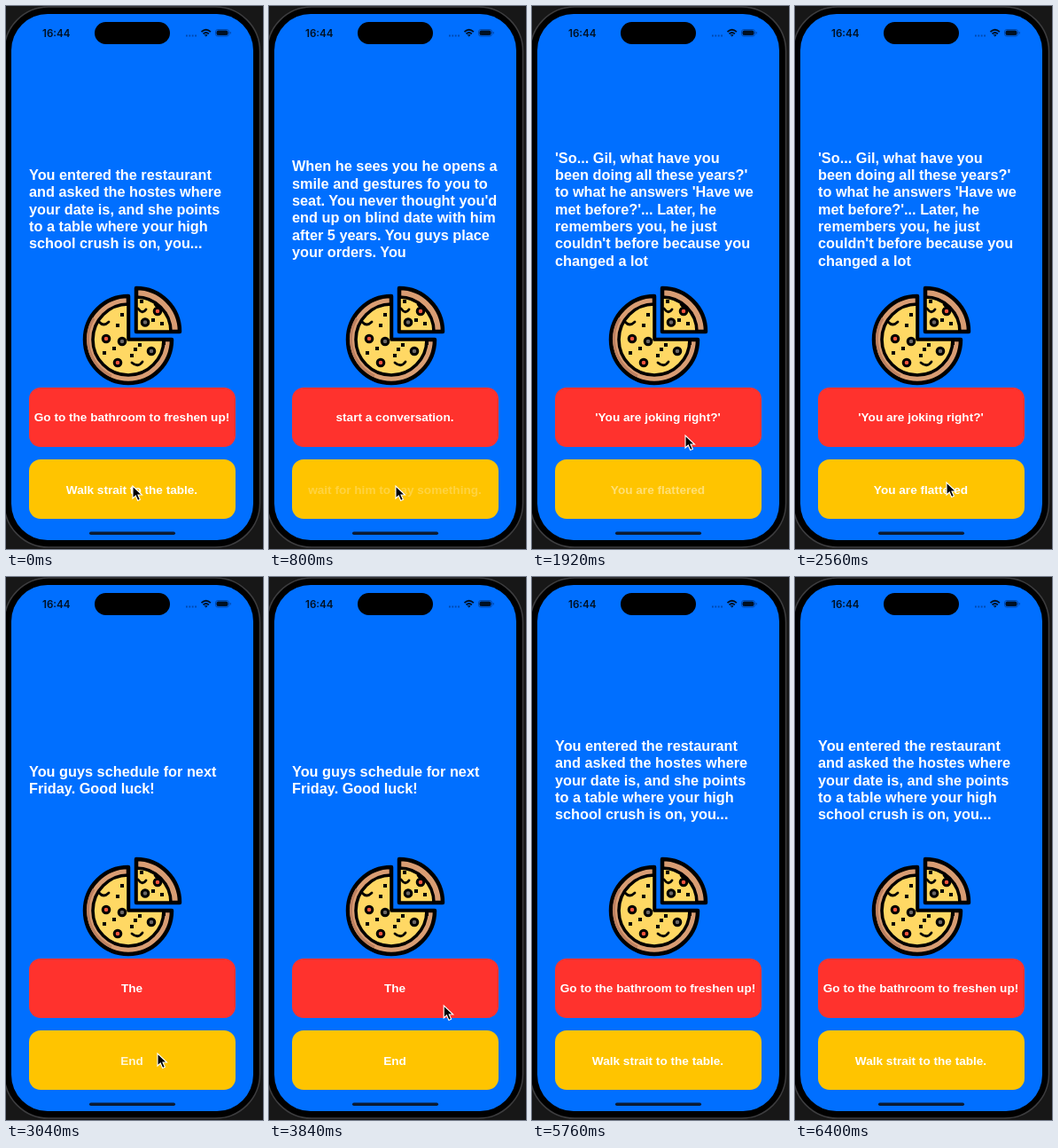
An HTML page for the animation above (6.48 s loop, 290x612 px).

```html
<!DOCTYPE html>
<html lang="en">
<head>
<meta charset="utf-8">
<style>
  html, body { margin: 0; width: 100%; height: 100%; overflow: hidden; background: #171717; }
  svg { display: block; width: 290px; height: 612px; }
  text { font-family: "Liberation Sans", Arial, sans-serif; font-weight: 700; fill: #fff; }
  #story { font-size: 16.3px; }
  .label { font-size: 13.6px; text-anchor: middle; }
  .clock { font: 600 11.6px Inter, sans-serif; fill: #001022; }
</style>
</head>
<body>
<svg viewBox="0 0 290 612">
  <rect x="-2" y="1" width="288.500" height="609" rx="50" fill="#000" stroke="#3d3d3f" stroke-width="1.500"/>
  <rect x="6" y="9" width="273" height="593" rx="41" fill="#006fff"/>
  <rect x="100" y="18" width="85" height="25" rx="12.500"/>

  <text class="clock" x="41" y="34.500">16:44</text>
  <path d="M203 33.500H215" stroke="#0048ad" stroke-width="1.800" stroke-dasharray="1.800 1.600"/>
  <g fill="none" stroke="#001022" stroke-width="1.800">
    <path d="M220.500 29.200Q225.700 24.300 230.900 29.200M222.500 31.400Q225.700 28.500 228.900 31.400"/>
    <path d="M224.300 32.700L225.700 34L227.100 32.700Z" stroke-width="1"/>
  </g>
  <rect x="236.500" y="26.500" width="15" height="7.600" rx="2.500" fill="none" stroke="#0048ad"/>
  <rect x="238" y="28" width="12" height="4.600" rx="1.300" fill="#001022" stroke="#001022"/>
  <path d="M253.200 29v2.500" stroke="#0048ad" stroke-width="1.200"/>

  <text id="story"></text>

  <g stroke="#000" stroke-width="4.500" stroke-linejoin="round">
    <path d="M138 376V327A49 49 0 1 0 187 376Z" fill="#d99d73"/>
    <path d="M138 376V336A40 40 0 1 0 178 376Z" fill="#ffd864" stroke-width="3.600"/>
    <path d="M147 367V318A49 49 0 0 1 196 367Z" fill="#d99d73"/>
    <path d="M147 367V328A39 39 0 0 1 186 367Z" fill="#ffd864" stroke-width="3.600"/>
    <path d="M99 352A46 46 0 0 0 119 417" fill="none" stroke="#bd8060" stroke-width="3"/>
    <path d="M105 356Q110 362 116 356M142 402Q149 408 154 401M149 341Q154 348 158 342M168 336Q171 341 175 341"
      fill="none" stroke-width="2.800" stroke-linecap="round"/>
  </g>
  <g id="toppings" stroke="#000" stroke-width="3"></g>
  <path id="crumbs" stroke="#000" stroke-width="4"/>

  <rect x="26" y="430" width="233" height="67" rx="13" fill="#ff322d"/>
  <rect x="26" y="511" width="233" height="67" rx="13" fill="#ffc400"/>
  <text class="label" id="first" x="142" y="468"></text>
  <text class="label" id="second" x="142" y="549.500"></text>
  <rect x="94" y="592.500" width="97" height="3.500" rx="1.750" fill="#0b1b33"/>

  <path id="cursor" d="M0 0V14L3.300 11L5.700 16.500L8.400 15.300L6 10H10.500Z" stroke="#fff" stroke-width="1.100"/>
</svg>
<script>
const LOOP = 6480, STEP = 80, FADE_OUT = 160, FADE_IN = 240;
const $ = id => document.getElementById(id);

const scenes = [
  { story: "You entered the restaurant|and asked the hostes where|your date is, and she points|to a table where your high|school crush is on, you...",
    first: "Go to the bathroom to freshen up!", second: "Walk strait to the table." },
  { story: "When he sees you he opens a|smile and gestures fo you to|seat. You never thought you'd|end up on blind date with him|after 5 years. You guys place|your orders. You",
    first: "start a conversation.", second: "wait for him to say something." },
  { story: "'So... Gil, what have you|been doing all these years?'|to what he answers 'Have we|met before?'... Later, he|remembers you, he just|couldn't before because you|changed a lot",
    first: "'You are joking right?'", second: "You are flattered" },
  { story: "You guys schedule for next|Friday. Good luck!", first: "The", second: "End" }
];
const taps = [-LOOP, 580, 1650, 2676, 4616];
// time, x, y
const cursorPath = [
  [0, 143, 541], [850, 143, 541], [1450, 173, 484], [2050, 173, 484], [2550, 171, 537],
  [3150, 171, 537], [4150, 205, 467], [4720, 205, 467], [5360, 215, 614], [LOOP, 215, 614]
];

$("toppings").innerHTML = [[113, 375, 1], [131, 378], [126, 402, 1], [164, 389], [157, 356.5], [171, 344, 1]]
  .map(([x, y, red]) => `<circle cx="${x}" cy="${y}" r="3.800" fill="${red ? "#f2553d" : "#6b6664"}"/>`).join("");
$("crumbs").setAttribute("d", [[131, 348], [126, 360], [122, 386], [111, 391], [146, 387], [151, 382], [142, 394], [178, 380], [166, 354], [176, 358], [153, 333]]
  .map(([x, y]) => `M${x - 2} ${y}h4`).join(""));

let shown = -1;
function showScene(index) {
  if (index === shown) return;
  shown = index;
  const { story, first } = scenes[index], lines = story.split("|");
  $("story").innerHTML = lines.map((line, i) =>
    `<tspan x="26" y="${234.7 + (i - (lines.length - 1) / 2) * 19.35}">${line}</tspan>`).join("");
  $("first").textContent = first;
}

function moveCursor(t) {
  const i = cursorPath.findIndex(p => p[0] > t);
  const [t0, x0, y0] = cursorPath[i - 1], [t1, x1, y1] = cursorPath[i];
  const u = (t - t0) / (t1 - t0), k = u * u * (3 - 2 * u);
  $("cursor").setAttribute("transform", `translate(${x0 + (x1 - x0) * k} ${y0 + (y1 - y0) * k})`);
}

function draw() {
  const t = Math.floor(performance.now() % LOOP / STEP) * STEP;
  const step = taps.filter(tap => tap <= t).length - 1;
  const since = t - taps[step], leaving = since < FADE_OUT;
  showScene(step % scenes.length);
  $("second").textContent = scenes[(leaving ? step - 1 : step) % scenes.length].second;
  $("second").style.opacity = leaving ? 1 - since / FADE_OUT : Math.min(1, (since - FADE_OUT) / FADE_IN);
  moveCursor(t);
  requestAnimationFrame(draw);
}
draw();
</script>
</body>
</html>
```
--------------------------------------------------
### Work required
Gather each line of the listing that holds the string "leaving".

### Solved problem
  const since = t - taps[step], leaving = since < FADE_OUT;
  $("second").textContent = scenes[(leaving ? step - 1 : step) % scenes.length].second;
  $("second").style.opacity = leaving ? 1 - since / FADE_OUT : Math.min(1, (since - FADE_OUT) / FADE_IN);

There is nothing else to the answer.